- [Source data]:
########

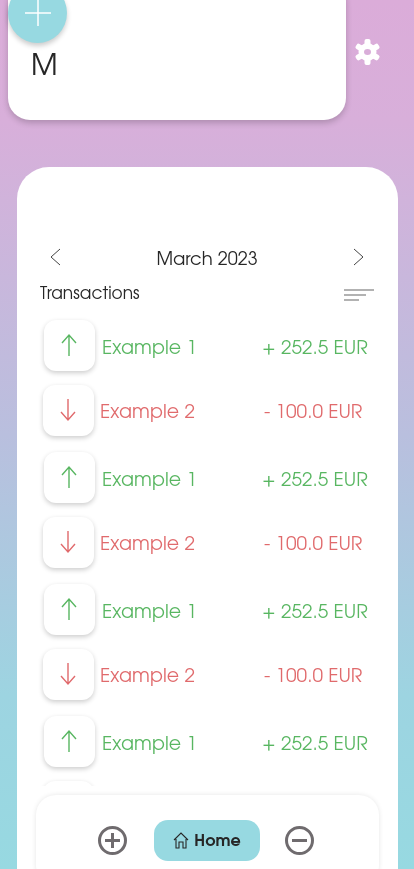
<!DOCTYPE html>
<html lang="en">
<head>
<meta charset="utf-8">
<title>Transactions</title>
<style>
:root {
  --pink: #dbacd9;
  --aqua: #97d9e1;
  --ink: #262626;
  --grey: #6f6b6e;
  --line: #999;
  --income: #58b661;
  --expense: #e06a6c;
}
* { box-sizing: border-box; margin: 0; padding: 0; }
html, body { width: 414px; height: 869px; overflow: hidden; }
body { font-family: "TeX Gyre Adventor", "Century Gothic", sans-serif; color: var(--ink); }
svg { display: block; fill: none; }
a { color: inherit; text-decoration: none; }
.app {
  position: relative; width: 414px; height: 869px; overflow: hidden;
  background: linear-gradient(180deg, var(--pink) 0%, #d8afda 14%, #b9bfde 50%, #9dd4e1 80%, var(--aqua) 100%);
}
.summary {
  position: absolute; left: 8px; top: -20px; width: 338px; height: 140px;
  border-radius: 22px; background: #fff; box-shadow: 0 3px 6px rgba(0, 0, 0, .2);
}
.add {
  position: absolute; left: 8px; top: -17px; width: 59px; height: 60px;
  border-radius: 50%; background: var(--aqua); box-shadow: 0 3px 5px rgba(0, 0, 0, .2);
  display: grid; place-items: center;
}
.title {
  position: absolute; left: 31px; top: 48px; line-height: 40px;
  font-size: 29px; font-weight: 400; color: var(--ink);
}
.settings { position: absolute; left: 354px; top: 38px; }
.panel {
  position: absolute; left: 17px; top: 167px; width: 381px; height: 760px;
  border-radius: 32px; background: #fff; padding-top: 77px;
}
.month {
  display: flex; align-items: center; justify-content: space-between;
  height: 28px; padding: 0 34px 2px 33px;
}
.month h2 { font-size: 18px; font-weight: 400; line-height: 26px; padding-top: 6px; white-space: nowrap; }
.month svg { stroke: #444; stroke-width: 1; }
.list-head {
  display: flex; align-items: center; justify-content: space-between;
  height: 40px; padding: 0 24px 0 23px;
}
.list-head h3 { font-size: 17px; font-weight: 400; line-height: 24px; padding-top: 4px; }
.list-head a { padding-top: 6px; }
.transactions { list-style: none; height: 474px; overflow: hidden; padding: 7px 0 0 25px; }
.transaction {
  display: grid; grid-template-columns: 52px 156px 1fr; column-gap: 7px;
  font-size: 19px; line-height: 54px; white-space: nowrap;
}
.income { height: 65px; color: var(--income); padding-left: 1px; }
.expense { height: 67px; color: var(--expense); }
.label, .amount { padding-top: 3px; }
.expense .label, .expense .amount { padding-top: 2px; }
.expense .label { margin-left: -1px; }
.income .amount { margin-left: -3px; }
.direction {
  width: 51px; height: 51px; margin: .5px; border-radius: 12px; background: #fff;
  box-shadow: 0 2px 5px rgba(0, 0, 0, .2); display: grid; place-items: center;
}
.direction svg { stroke: currentColor; stroke-width: 1.4; margin-right: 1px; }
.nav {
  position: absolute; left: 36px; top: 795px; width: 343px; height: 90px;
  border-radius: 20px; background: #fff; box-shadow: 0 0 5px rgba(0, 0, 0, .1);
  display: flex; align-items: flex-start; justify-content: space-between; padding: 25px 64px 0 61px;
}
.nav .round { padding-top: 5px; }
.nav .round svg { stroke: var(--grey); stroke-width: 3; }
.home {
  width: 106px; height: 41px; margin-left: 2px; border-radius: 14px; background: var(--aqua);
  display: flex; align-items: center; justify-content: center; gap: 5px;
  font-size: 16px; font-weight: 700;
}
.home span { padding-top: 2px; }
</style>
</head>
<body>
<svg width="0" height="0" style="position:absolute" aria-hidden="true">
  <defs>
    <symbol id="arrow" viewBox="0 0 18 24"><path d="M9 23V2M2 10L9 2L16 10"/></symbol>
  </defs>
</svg>
<main class="app">
  <section class="summary"></section>
  <a class="add" href="#" aria-label="Add">
    <svg width="26" height="26" stroke="#fff" stroke-width="1.5"><path d="M13 0V26M0 13H26"/></svg>
  </a>
  <h1 class="title">M</h1>
  <a class="settings" href="#" aria-label="Settings">
    <svg width="27" height="28" viewBox="-13.5 -14 27 28">
      <defs><rect id="tooth" x="-3" y="-13" width="6" height="8" rx="2"/></defs>
      <g fill="#fff">
        <circle r="9"/>
        <use href="#tooth"/>
        <use href="#tooth" transform="rotate(60)"/>
        <use href="#tooth" transform="rotate(120)"/>
        <use href="#tooth" transform="rotate(180)"/>
        <use href="#tooth" transform="rotate(240)"/>
        <use href="#tooth" transform="rotate(300)"/>
      </g>
      <ellipse rx="3.5" ry="3" fill="#d9aed9"/>
    </svg>
  </a>

  <section class="panel">
    <header class="month">
      <a href="#" aria-label="Previous month"><svg width="11" height="18"><path d="M10 1L1 9L10 17"/></svg></a>
      <h2>March 2023</h2>
      <a href="#" aria-label="Next month"><svg width="11" height="18"><path d="M1 1L10 9L1 17"/></svg></a>
    </header>
    <div class="list-head">
      <h3>Transactions</h3>
      <a href="#" aria-label="Sort"><svg width="30" height="13" stroke="#999" stroke-width="1.5"><path d="M0 1H30M0 6H22M0 11H15"/></svg></a>
    </div>
    <ul class="transactions">
      <li class="transaction income"><span class="direction"><svg width="18" height="24"><use href="#arrow"/></svg></span><span class="label">Example 1</span><span class="amount">+ 252.5 EUR</span></li>
      <li class="transaction expense"><span class="direction"><svg width="18" height="24"><use href="#arrow" transform="rotate(180 9 12)"/></svg></span><span class="label">Example 2</span><span class="amount">- 100.0 EUR</span></li>
      <li class="transaction income"><span class="direction"><svg width="18" height="24"><use href="#arrow"/></svg></span><span class="label">Example 1</span><span class="amount">+ 252.5 EUR</span></li>
      <li class="transaction expense"><span class="direction"><svg width="18" height="24"><use href="#arrow" transform="rotate(180 9 12)"/></svg></span><span class="label">Example 2</span><span class="amount">- 100.0 EUR</span></li>
      <li class="transaction income"><span class="direction"><svg width="18" height="24"><use href="#arrow"/></svg></span><span class="label">Example 1</span><span class="amount">+ 252.5 EUR</span></li>
      <li class="transaction expense"><span class="direction"><svg width="18" height="24"><use href="#arrow" transform="rotate(180 9 12)"/></svg></span><span class="label">Example 2</span><span class="amount">- 100.0 EUR</span></li>
      <li class="transaction income"><span class="direction"><svg width="18" height="24"><use href="#arrow"/></svg></span><span class="label">Example 1</span><span class="amount">+ 252.5 EUR</span></li>
      <li class="transaction expense"><span class="direction"></span></li>
    </ul>
  </section>

  <nav class="nav">
    <a class="round" href="#" aria-label="Add income"><svg width="31" height="31"><circle cx="15.5" cy="15.5" r="13"/><path d="M8 15.5H23M15.5 8V23"/></svg></a>
    <a class="home" href="#"><svg width="16" height="17" stroke="#262626" stroke-width="1.1"><path d="M1 8L8 1L15 8M3 7V16H6V10H10V16H13V7"/></svg><span>Home</span></a>
    <a class="round" href="#" aria-label="Add expense"><svg width="31" height="31"><circle cx="15.5" cy="15.5" r="13"/><path d="M8 15.5H23"/></svg></a>
  </nav>
</main>
</body>
</html>
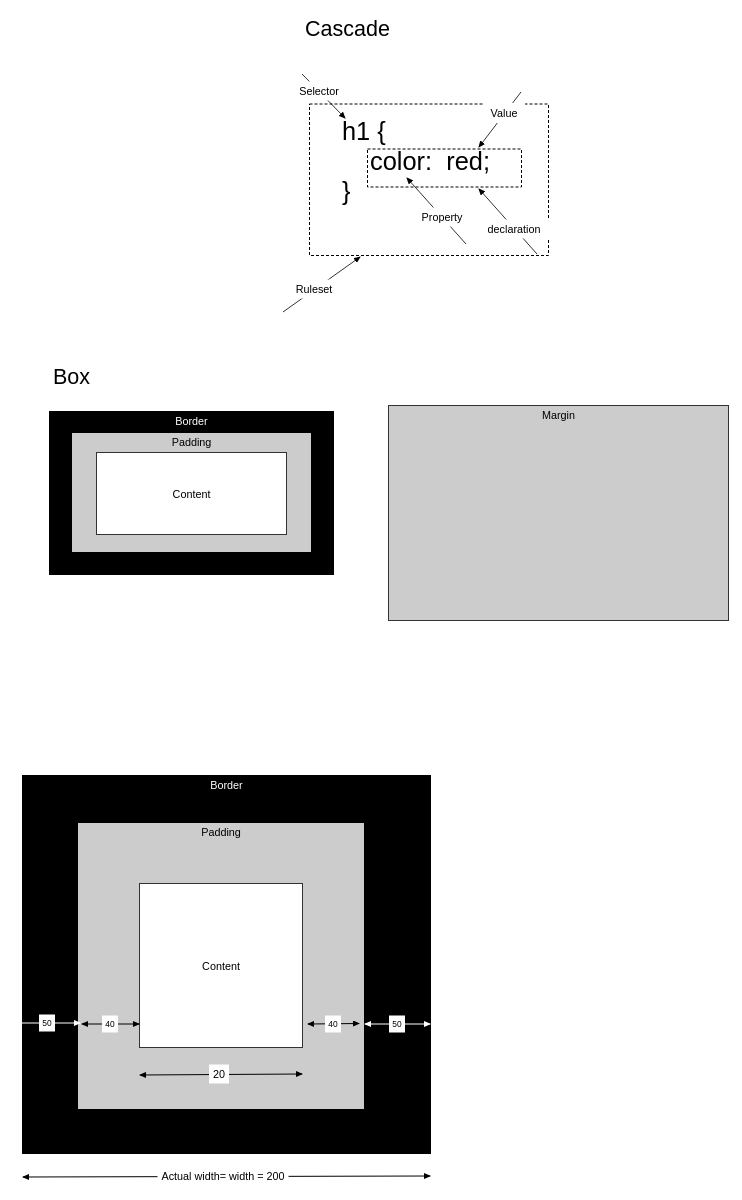
<!DOCTYPE html>
<html lang="en">
<head>
<meta charset="utf-8">
<title>Cascade and Box</title>
<style>
:root { --ink: #000; --paper: #fff; --fill: #ccc; --edge: #333; }
* { box-sizing: border-box; margin: 0; padding: 0; }
html, body { width: 742px; height: 1200px; overflow: hidden; background: var(--paper); }
body { position: relative; font: 10.8px/18px "Liberation Sans", Arial, sans-serif; color: var(--ink); }
h1, h2 { position: absolute; font-size: 21.5px; line-height: 26px; font-weight: 400; }
.cascade-title { left: 305px; top: 16px; }
.box-title { left: 53px; top: 364px; }

.lines { position: absolute; left: 0; top: 0; width: 742px; height: 1200px; fill: none; stroke: var(--ink); stroke-width: 1; }
.dashed { stroke-dasharray: 3 2; }
.light { stroke: var(--paper); }

.rule { position: absolute; left: 342px; top: 116px; font: 25.4px/30px "Liberation Sans", Arial, sans-serif; white-space: pre; }
.rule span { display: block; }
.rule .declaration-text { padding-left: 28px; }

.tag { position: absolute; transform: translate(-50%, -50%); height: 19px; line-height: 19px; padding: 0 4px; background: var(--paper); white-space: nowrap; text-align: center; }
.value { width: 42px; height: 20px; line-height: 20px; }
.declaration { width: 71px; }
.size { width: 16px; height: 17px; line-height: 17px; padding: 0; font-size: 8.4px; }
.size.wide { width: 20px; height: 19px; line-height: 19px; font-size: 10.8px; }
.total { width: 131px; }

.border, .margin { position: absolute; display: flex; flex-direction: column; text-align: center; }
.border { background: var(--ink); color: var(--paper); }
.padding { display: flex; flex-direction: column; background: var(--fill); color: var(--ink); }
.content { display: flex; align-items: center; justify-content: center; background: var(--paper); border: 1px solid var(--edge); }
.margin { left: 388px; top: 405px; width: 341px; height: 216px; background: var(--fill); border: 1px solid var(--edge); }
.small { left: 49px; top: 411px; width: 285px; height: 164px; padding: 0 23px; }
.small > p { height: 22px; padding-top: 1px; }
.small .padding { height: 119px; padding: 0 24px; }
.small .padding > p { height: 19px; }
.small .content { height: 83px; }
.large { left: 22px; top: 775px; width: 409px; height: 379px; padding: 0 66px 0 56px; }
.large > p { height: 48px; padding-top: 1px; margin-right: -10px; }
.large .padding { width: 286px; height: 286px; padding: 0 61px; }
.large .padding > p { height: 60px; }
.large .content { height: 165px; }
</style>
</head>
<body>
<h1 class="cascade-title">Cascade</h1>
<h2 class="box-title">Box</h2>

<section class="border small">
  <p>Border</p>
  <div class="padding">
    <p>Padding</p>
    <div class="content">Content</div>
  </div>
</section>

<section class="margin"><p>Margin</p></section>

<section class="border large">
  <p>Border</p>
  <div class="padding">
    <p>Padding</p>
    <div class="content">Content</div>
  </div>
</section>

<svg class="lines" viewBox="0 0 742 1200" aria-hidden="true">
  <defs>
    <marker id="dark-head" markerWidth="7" markerHeight="6" refX="6" refY="3" orient="auto-start-reverse" markerUnits="userSpaceOnUse">
      <polygon points="0,0 7,3 0,6" fill="#000" stroke="none"/>
    </marker>
    <marker id="light-head" markerWidth="7" markerHeight="6" refX="6" refY="3" orient="auto-start-reverse" markerUnits="userSpaceOnUse">
      <polygon points="0,0 7,3 0,6" fill="#fff" stroke="none"/>
    </marker>
  </defs>
  <rect class="dashed" x="309.5" y="104" width="239" height="151.5"/>
  <rect class="dashed" x="367.5" y="149" width="154" height="38"/>
  <g stroke-width="0.8" marker-end="url(#dark-head)">
    <path d="M302 74L345 118" marker-end="url(#dark-head)"/>
    <path d="M521 92L479 147" marker-end="url(#dark-head)"/>
    <path d="M466 244L407 178" marker-end="url(#dark-head)"/>
    <path d="M537 254L479 189" marker-end="url(#dark-head)"/>
    <path d="M283 312L360 257" marker-end="url(#dark-head)"/>
  </g>
  <path class="light" d="M22 1023H80" marker-end="url(#light-head)"/>
  <path class="light" d="M365 1024H430" marker-start="url(#light-head)" marker-end="url(#light-head)"/>
  <path d="M82 1024H139" marker-start="url(#dark-head)" marker-end="url(#dark-head)"/>
  <path d="M308 1024L359 1023.5" marker-start="url(#dark-head)" marker-end="url(#dark-head)"/>
  <path d="M140 1075L302 1074" marker-start="url(#dark-head)" marker-end="url(#dark-head)"/>
  <path d="M23 1177L430 1176" marker-start="url(#dark-head)" marker-end="url(#dark-head)"/>
</svg>

<div class="rule"><span>h1 {</span><span class="declaration-text">color:  red;</span><span>}</span></div>

<span class="tag" style="left:319px;top:91px">Selector</span>
<span class="tag value" style="left:504px;top:113px">Value</span>
<span class="tag" style="left:442px;top:217px">Property</span>
<span class="tag declaration" style="left:514px;top:229px">declaration</span>
<span class="tag" style="left:314px;top:289px">Ruleset</span>

<span class="tag size" style="left:47px;top:1023px">50</span>
<span class="tag size" style="left:110px;top:1024px">40</span>
<span class="tag size" style="left:333px;top:1024px">40</span>
<span class="tag size" style="left:397px;top:1024px">50</span>
<span class="tag size wide" style="left:219px;top:1074px">20</span>
<span class="tag total" style="left:223px;top:1176px">Actual width= width = 200</span>
</body>
</html>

########

- [YOUR GOAL]: Word for word, restate the lines of the data above that fall between the line holding "20px; height: 19px;" and the line holding "var(--ink); color: var(--paper);", inclusive, and no other lines.

- [RESPONSE AREA]:
.size.wide { width: 20px; height: 19px; line-height: 19px; font-size: 10.8px; }
.total { width: 131px; }

.border, .margin { position: absolute; display: flex; flex-direction: column; text-align: center; }
.border { background: var(--ink); color: var(--paper); }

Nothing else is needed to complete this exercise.